Amazon got the Kindle Fire right. By pricing it at $ 200 and skinning it with a consumer-friendly GUI, the tablet targeted the huge audience of curious onlookers. It didn’t need 3G wireless to sell versus the iPad. The low price was justification enough.
Amazon wisely built the tablet around its robust content offering, allowing the retailer to sell the tablet with a very slim margin. Traditional tablet makers like Samsung and Motorola do not have this luxury. These consumer electronic companies need to turn a profit from the hardware. Amazon, and Apple for that matter, can rely on retail channels to make up for the smaller margins on the device itself.
Google is going to have the same problem with the Nexus tablet. It’s unclear if Google Play can provide enough back-end revenue to support a low price for the Nexus Tab. It’s rumored to retail for $ 199 to $ 249, providing a Honeycomb (or even Jelly Bean) alternative to the Kindle Fire. Today’s rumor peg the device with a top-of-the-line Tegra 3 SoC and a quality screen. These are not inexpensive parts like Amazon uses in the Kindle Fire. Samsung sells its less capable Galaxy Tab 7.0 for $ 349. But without wireless connectivity, the only advantage Google has will be price. Without a low price and wireless connectivity, the Google Nexus Tablet will be just another also-ran Android tab.
Hey guys! In this video I talk about The Samsung Galaxy S 3 and, at this point, what we think is going to be on it. Release date should be around Q 1 or Q 2 and be debuted at the mobile world congress. PLEASE CONTACT ME VIA EMAIL (OwenKnowsTech@gmail.com) FOR ANY MARKETING OR SPONSORSHIP…
Video Rating: 3 / 5
Incoming search terms:
- Powered by Article Dashboard consumer credit
- powered by SMF back pain
- Powered by Article Dashboard fact
- Published News Upcoming News Submit a New Story Groups pain lower back
- powered by SMF free star graphics
- powered by SMF star graphics
- Powered by Article Dashboard how to relieve lower back pain
- Published News Upcoming News Submit a New Story Groups lower back pain symbol
- powered by SMF tagged graphics
- Published News Upcoming News Submit a New Story Groups free star graphics
I’m personally waiting for some of LG’s, shall we say, more ambitious handsets to make to their way to our shores, but until that happens, we’ll have to make do with devices like the LG Lucid 4G.
This Verizon-bound handset was first spotted a few weeks back a long with an unconfirmed list of specs, but a newly-leaked LG document has confirmed the goodies to come nestled in the mid-range device.
Originally known as the Cayman, the seemingly Gingerbread-powered Lucid 4G will indeed sport an unnamed 1.2GHz processor, 8GB of internal memory, and a 4-inch WVGA NOVA display swathed in a protective layer of Gorilla Glass.
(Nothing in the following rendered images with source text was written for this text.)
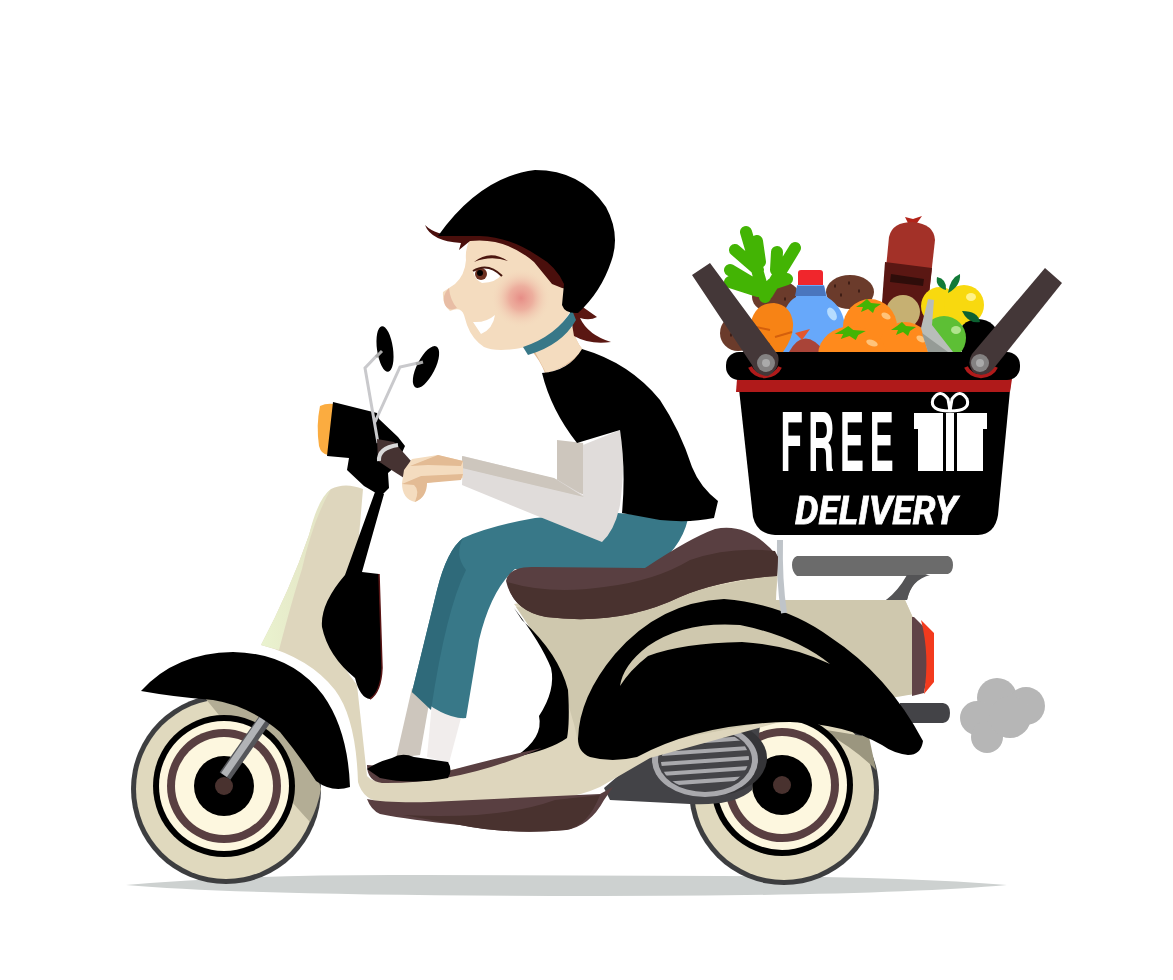
<!DOCTYPE html>
<html lang="en">
<head>
<meta charset="utf-8">
<title>Free delivery scooter</title>
<style>
:root{--ink:#000;--cream:#ded6bd;--cream-dark:#cfc8ae;--tyre-wall:#e0d9be;--ivory:#fdf7df;--brown:#593f41;--brown-dark:#49322f;--handle:#443738;--skin:#f4dcbf;--skin-dark:#e3bb94;--hair:#4a0f0c;--teal:#387888;--teal-dark:#2f6a7a;--sleeve:#e0dcda;--sleeve-dark:#cdc6bd;--steel:#a9a9ad;--grey:#6b6b6b;--engine:#434347;--red:#b01a1a;--orange:#ff8a1c;--leaf:#43b404;--white:#fff}
html,body{margin:0;height:100%;overflow:hidden;background:var(--white)}
svg{display:block;width:1173px;height:980px}
.free{font:700 82px "TeX Gyre Heros Cn","Liberation Sans",sans-serif;letter-spacing:9px;fill:var(--white)}
.delivery{font:italic 700 38px Roboto,"Liberation Sans",sans-serif;fill:var(--white);stroke:var(--white);stroke-width:.8}
</style>
</head>
<body>
<svg viewBox="0 0 1173 980" role="img" aria-label="Courier riding a scooter with a basket of groceries">
<defs>
<radialGradient id="blush"><stop offset="0" stop-color="#e58480" stop-opacity=".9"/><stop offset=".4" stop-color="#e9968c" stop-opacity=".65"/><stop offset="1" stop-color="#f4dcbf" stop-opacity="0"/></radialGradient>
<linearGradient id="shield" x1="0" x2="1"><stop offset="0" stop-color="#eaf3cf"/><stop offset="1" stop-color="#e3e2c4"/></linearGradient>
<clipPath id="grille-clip"><ellipse cx="705" cy="760" rx="44" ry="30"/></clipPath>
<g id="tyre">
<circle r="95" fill="#3d3e40"/>
<circle r="90" fill="var(--tyre-wall)"/>
</g>
<g id="rim">
<circle r="71" fill="var(--ink)"/>
<circle r="65" fill="var(--ivory)"/>
<circle r="57" fill="var(--brown)"/>
<circle r="49" fill="var(--ivory)"/>
<circle r="30" fill="var(--ink)"/>
<circle r="9" fill="var(--brown-dark)"/>
</g>
<g id="tangerine">
<ellipse rx="27" ry="28" fill="var(--orange)"/>
<path d="M-14-20L-8-24-3-28 1-24 11-23 5-19 3-14-2-18-9-15-7-20Z" fill="var(--leaf)"/>
<ellipse cx="16" cy="-11" rx="5" ry="3" fill="#ffc37a" transform="rotate(30 16 -11)"/>
</g>
</defs>

<path id="ground-shadow" d="M126 885Q250 874 420 875L720 876Q900 876 1007 885Q880 896 600 896Q250 896 126 885Z" fill="#cdd1d0"/>

<g id="exhaust-smoke" fill="#b6b6b6">
<circle cx="997" cy="698" r="20"/><circle cx="1026" cy="706" r="19"/><circle cx="977" cy="718" r="17"/><circle cx="987" cy="737" r="16"/><circle cx="1010" cy="717" r="21"/>
</g>

<g id="rear-wheel">
<path d="M900 703H943Q950 704 950 713T943 723H900Z" fill="var(--engine)"/>
<use href="#tyre" x="784" y="790"/>
<path d="M820 729Q857 750 876 770L869 737Z" fill="#9b967f"/>
<use href="#rim" x="782" y="785"/>
</g>

<g id="engine">
<path d="M604 788L660 740 760 726 752 790Q735 806 690 804L610 800Z" fill="var(--engine)"/>
<ellipse cx="713" cy="758" rx="54" ry="38" fill="#353538"/>
<ellipse cx="705" cy="760" rx="53" ry="37" fill="var(--steel)"/>
<ellipse cx="705" cy="760" rx="47" ry="32" fill="var(--engine)"/>
<path d="M655 741H752M655 751H752M655 761H752M655 771H752M655 781H752" clip-path="url(#grille-clip)" stroke="var(--steel)" stroke-width="4" transform="rotate(-4 705 760)"/>
</g>

<g id="front-wheel">
<use href="#tyre" x="226" y="789"/>
<path d="M205 698Q302 715 321 789Q318 806 310 822Q280 790 205 698Z" fill="#b3ad95"/>
<use href="#rim" x="224" y="786"/>
<path d="M225 776L270 712" stroke="#55565a" stroke-width="13"/>
<path d="M224 775L268 711" stroke="#b1b3b6" stroke-width="7"/>
</g>

<g id="scooter-body">
<path d="M331 489Q345 482 363 489L357 560 325 620Q326 645 357 685L367 776Q372 782 385 782L520 757Q563 735 560 690Q552 648 514 604L780 560 775 600H905L914 620V694L860 700 650 758 600 787Q565 803 500 803H385Q363 801 358 782Q356 718 335 690Q310 658 261 645Q290 590 309 535Q319 500 331 489Z" fill="var(--cream)"/>
<path d="M331 489Q318 498 309 535Q290 590 261 645L279 650Q292 600 302 569Q313 520 331 489Z" fill="url(#shield)"/>
<path d="M516 607Q640 618 700 589L777 574 776 600H905L914 620V694L880 700 620 750 578 742Q567 680 516 607Z" fill="var(--cream-dark)"/>
<path d="M522 620Q559 654 568 690Q570 722 567 738Q550 750 515 757Q544 738 539 716Q556 690 551 668Q541 643 514 608Z" fill="var(--ink)"/>
<path d="M367 765Q367 781 382 783Q450 784 520 757L542 748Q500 757 448 771Z" fill="var(--brown)"/>
<path d="M367 799Q385 803 430 802L600 794 613 787 604 800Q590 826 566 830Q510 835 460 825Q410 820 380 814Q371 810 367 799Z" fill="var(--brown)"/>
<path d="M403 815Q500 820 555 800L600 795Q588 826 566 830Q510 835 460 825Z" fill="var(--brown-dark)"/>
<path d="M375 492L384 494 362 572 379 574 382 668Q381 692 370 699Q360 698 355 678Q328 656 322 627Q320 604 345 575Z" fill="var(--ink)"/>
<path d="M379 574L382 668Q381 692 370 699" fill="none" stroke="#5a1515" stroke-width="1.5"/>
<path d="M141 691Q175 653 233 652Q291 653 323 695Q348 730 350 787Q332 793 316 781Q299 755 280 732Q250 706 213 700Q174 697 141 691Z" fill="var(--ink)"/>
<path d="M578 739Q579 697 615 654Q660 602 724 599Q785 604 830 637Q888 675 923 741Q921 755 908 755Q893 753 882 745Q845 724 790 722Q700 723 637 757Q612 763 590 757Q578 752 578 739Z" fill="var(--ink)"/>
<path d="M620 686Q623 665 648 646Q684 621 740 625Q795 636 830 664Q790 645 742 642Q682 643 648 656Q630 670 620 686Z" fill="var(--cream-dark)"/>
</g>

<g id="tail">
<path d="M914 617L928 631Q931 664 924 693L912 696V617Z" fill="#604347"/>
<path d="M921 620L934 633V682L924 694Q930 655 921 620Z" fill="#f33a1d"/>
<path d="M797 556H948Q953 558 953 565T948 574H928Q912 579 907 600H886Q907 592 907 576H797Q792 572 792 565T797 556Z" fill="var(--grey)"/>
<path d="M907 575H930Q911 580 907 600H886Q898 591 907 575Z" fill="#545456"/>
<path d="M780 540Q779 580 784 613" fill="none" stroke="#bfc4c9" stroke-width="6"/>
</g>

<g id="handlebar">
<path d="M320 406Q326 403 334 404L328 455Q321 454 319 446Q316 425 320 406Z" fill="#fbac40"/>
<path d="M333 402L377 413 379 419 398 437 405 446 396 466 388 473 389 488 381 496 364 486 347 470 349 458 327 456Z" fill="var(--ink)"/>
<path d="M378 443L365 368 384 348M375 422L400 367 427 361" fill="none" stroke="#c9c9cc" stroke-width="3"/>
<ellipse cx="385" cy="349" rx="8" ry="23" transform="rotate(-8 385 349)"/>
<ellipse cx="426" cy="367" rx="9" ry="23" transform="rotate(27 426 367)"/>
<path d="M382 351L376 357M423 362L416 364" stroke="#aaa" stroke-width="3"/>
<path d="M377 439L394 442 411 461 404 478 393 471 378 461Z" fill="#463332"/>
<path d="M379 461Q378 448 398 445" fill="none" stroke="#d9d9d9" stroke-width="4"/>
</g>

<g id="rider">
<g id="legs">
<path d="M412 688L430 698 420 755 396 758Z" fill="var(--sleeve-dark)"/>
<path d="M432 703L462 714 449 763 427 757Z" fill="#f1edec"/>
<path d="M367 769Q377 762 392 758Q402 752 414 757L448 762Q453 770 448 778Q412 785 380 778Z" fill="var(--ink)"/>
<path d="M606 512L688 519Q680 552 650 568Q590 577 515 569Q491 590 479 640L466 718Q445 720 412 692L437 590Q447 550 463 538Q490 526 535 518Z" fill="var(--teal)"/>
<path d="M466 570Q446 610 431 710L412 692 437 590Q447 550 463 538Q454 555 466 570Z" fill="var(--teal-dark)"/>
</g>
<path d="M557 440L583 443 592 498 557 484Z" fill="var(--sleeve-dark)"/>
<path d="M463 456L556 479 583 495 583 445 620 430Q626 460 620 505Q615 530 602 542L530 513 462 485Z" fill="var(--sleeve)"/>
<path d="M554 478L584 497 462 468V456Z" fill="var(--sleeve-dark)"/>
<g id="hand">
<path d="M404 470L412 459 438 455 463 461V478L426 483Q426 498 415 502Q402 499 402 483Z" fill="var(--skin)"/>
<path d="M410 466L438 455 463 461 461 466 428 465ZM402 484L421 476 463 474 461 480 427 483Q427 497 415 502 420 490 414 485Z" fill="var(--skin-dark)"/>
</g>
<path d="M530 349L573 327Q575 341 583 350Q570 368 545 373Q540 360 530 349Z" fill="var(--skin-dark)"/>
<path d="M534 350L573 327Q575 341 583 350Q565 369 546 373Z" fill="var(--skin)"/>
<path id="shirt" d="M582 349Q630 363 660 400Q680 430 692 467Q700 487 718 501L714 518Q690 523 660 520L622 513Q626 470 620 430L577 443Q551 410 542 373Q569 371 582 349Z" fill="var(--ink)"/>
<path d="M548 270Q570 300 597 317Q590 321 580 318Q588 335 611 342Q590 345 574 336L570 312Z" fill="#5a1712"/>
<path id="face" d="M470 239Q520 224 560 263L570 312Q555 337 526 347Q497 353 484 347Q472 339 467 325L464 315Q461 306 450 311Q442 304 443 292L455 284Q465 275 466 260Q465 249 470 239Z" fill="var(--skin)"/>
<path d="M449 288Q441 296 445 305Q449 312 457 308Q450 300 449 288Z" fill="#e8bda5"/>
<circle cx="521" cy="298" r="30" fill="url(#blush)"/>
<path d="M473 271Q489 262 501 275Q497 282 482 283 475 280 473 271Z" fill="var(--white)"/>
<circle cx="481" cy="274" r="6" fill="#6b3021"/><circle cx="480" cy="273" r="3"/>
<path d="M473 271Q488 262 502 276" fill="none" stroke="#46160e" stroke-width="2"/>
<path d="M474 262Q490 249 508 261Q491 255 474 262Z" fill="#4b160f"/>
<path d="M473 322Q486 323 495 315Q493 329 481 334Z" fill="var(--white)"/>
<path d="M523 347Q556 336 572 310L576 320Q562 345 528 355Z" fill="var(--teal)"/>
<path d="M425 225Q440 240 478 234L512 236 545 250 572 290 562 288 552 284 534 262Q505 237 470 241L459 250 461 243Q431 241 425 225Z" fill="var(--hair)"/>
<path id="helmet" d="M438 236Q480 177 535 170Q581 170 606 207Q621 235 611 262Q601 292 578 313Q565 314 562 305L564 284Q556 266 538 256Q510 237 480 236Z" fill="var(--ink)"/>
</g>

<g id="seat">
<path d="M506 581Q509 566 535 567L645 568Q690 538 715 529Q750 522 778 557L777 576Q720 580 680 597Q620 626 546 617Q513 611 506 581Z" fill="var(--brown)"/>
<path d="M507 582Q550 595 604 587Q655 581 690 560Q730 546 775 551L778 557 777 576Q720 580 680 597Q620 626 546 617Q513 611 507 582Z" fill="var(--brown-dark)"/>
</g>

<g id="groceries">
<g id="potatoes" fill="#6b3b2b">
<ellipse cx="776" cy="297" rx="24" ry="17"/><ellipse cx="850" cy="292" rx="24" ry="17"/><circle cx="738" cy="333" r="18"/>
<path d="M834 286h2M848 283h2M858 291h2M840 295h2M784 299h2M730 335h2" stroke="#3f1e16" stroke-width="3"/>
</g>
<g id="sausage">
<path d="M905 217L913 219 922 216 917 223H908Z" fill="#b3241a"/>
<path d="M889 237Q892 222 913 222Q934 224 935 240L925 330H880Z" fill="#a33128"/>
<path d="M885 262L932 268 925 330H880Z" fill="#5a1713"/><path d="M891 274L924 279 923 286 890 282Z" fill="#2e0d0a"/>
</g>
<g id="bottle"><rect x="798" y="270" width="25" height="19" rx="3" fill="#f0262c"/><path d="M797 285H824L827 297Q845 308 845 330V352H783V325Q783 304 796 297Z" fill="#67a8fa"/><path d="M797 286H824L826 296H795Z" fill="#4a76be"/><ellipse cx="832" cy="314" rx="4" ry="7" fill="#b6dcff" transform="rotate(-30 832 314)"/></g>
<g id="carrot">
<path d="M765 297L746 232M758 270L735 250M760 262L757 241M762 289L730 270M758 291L730 282M767 294L795 248M776 270L777 252M772 284L787 279" fill="none" stroke="var(--leaf)" stroke-width="12" stroke-linecap="round"/>
<path d="M750 326Q754 303 774 303Q791 305 793 323Q794 337 783 352H750Z" fill="#f78315"/>
<path d="M752 326l18 4M775 337l17-5M758 341l12 3" stroke="#d45f0c" stroke-width="2"/>
</g>
<path d="M789 352Q804 325 825 352Z" fill="#a94438"/><path d="M795 333L810 329 802 340Z" fill="#e4572e"/>
<g id="yellow-apple"><g fill="#f8d90f"><circle cx="940" cy="306" r="19"/><circle cx="964" cy="305" r="20"/></g><path d="M948 293Q950 278 960 274Q961 286 948 293ZM946 290Q935 287 937 277Q947 279 946 290Z" fill="#127a38"/><ellipse cx="971" cy="297" rx="5" ry="4" fill="#fff28a"/></g>
<circle cx="903" cy="312" r="17" fill="#c6b072"/>
<ellipse cx="978" cy="339" rx="21" ry="20"/><path d="M980 322Q968 324 962 311Q978 311 980 322Z" fill="#0c6131"/>
<ellipse cx="944" cy="338" rx="22" ry="22" fill="#5dbf35"/><ellipse cx="956" cy="330" rx="5" ry="4" fill="#b0e48d"/>
<use href="#tangerine" x="870" y="327"/><use href="#tangerine" x="905" y="350"/><use href="#tangerine" transform="translate(852 354) scale(1.25 1)"/>
<path d="M928 299L934 300 932 325 953 352H928L921 328Z" fill="#b8bdb9"/><path d="M922 333L948 352H928Z" fill="#959b96"/>
</g>

<g id="basket">
<path d="M738 380H1011L998 515Q995 534 978 535H775Q757 534 753 517Z" fill="var(--ink)"/>
<path d="M737 379H1012L1010 392H736Z" fill="var(--red)"/>
<rect x="726" y="352" width="294" height="28" rx="13" fill="var(--ink)"/>
<path d="M750 367a16 14 0 0 0 30 0M966 367a16 14 0 0 0 30 0" fill="none" stroke="var(--red)" stroke-width="4"/>
<path d="M692 275L710 263 778 355Q781 369 768 376Q755 375 752 365Z" fill="var(--handle)"/>
<path d="M1045 268L1062 283 994 368Q986 378 974 373Q966 364 972 354Z" fill="var(--handle)"/>
<g fill="#848282"><circle cx="766" cy="363" r="9"/><circle cx="980" cy="363" r="9"/></g>
<g fill="#aaa"><circle cx="766" cy="363" r="4"/><circle cx="980" cy="363" r="4"/></g>
<text class="free" x="780" y="471" textLength="119" lengthAdjust="spacingAndGlyphs">FREE</text>
<g id="gift">
<path d="M914 413H943V471H918V429H914ZM957 413H987V429H983V471H957Z" fill="var(--white)"/>
<rect x="946" y="413" width="8" height="58" fill="var(--white)"/>
<path d="M950 411Q929 411 933 399Q940 388 948 399ZM950 411Q971 411 967 399Q960 388 952 399Z" fill="none" stroke="var(--white)" stroke-width="3"/>
</g>
<text class="delivery" x="795" y="524" textLength="162" lengthAdjust="spacingAndGlyphs">DELIVERY</text>
</g>
</svg>
</body>
</html>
Oh, and who could forget its support for Verizon’s 4G LTE network, and the ability to share that high-speed connection with up to 10 additional devices. All of that (plus a 1700 mAh battery) is going to be crammed into a frame that’s .45-inches (11.4mm) thick, so it’s shaping up to be a bit of a handful too.
As is usually the case, the Lucid’s middling specs are expected to be accompanied a low price tag, though how low is still in the air. Given that the 2-month old LG Spectrum still runs users around $ 200 (depending on the deal you’re able to nab), I think it’s very likely we’ll see this thing debut in the $ 99 to $ 129 range — any higher and the companies and involved are kidding themselves.
I don’t see much appeal in this little guy, but it could buck expectations and turn out to be a solid little mid-range smartphone. Recent reports put the Lucid’s release date near the end of this month, but I’d advise you to hold off for a bit — next month looks like when the real fun is set to start.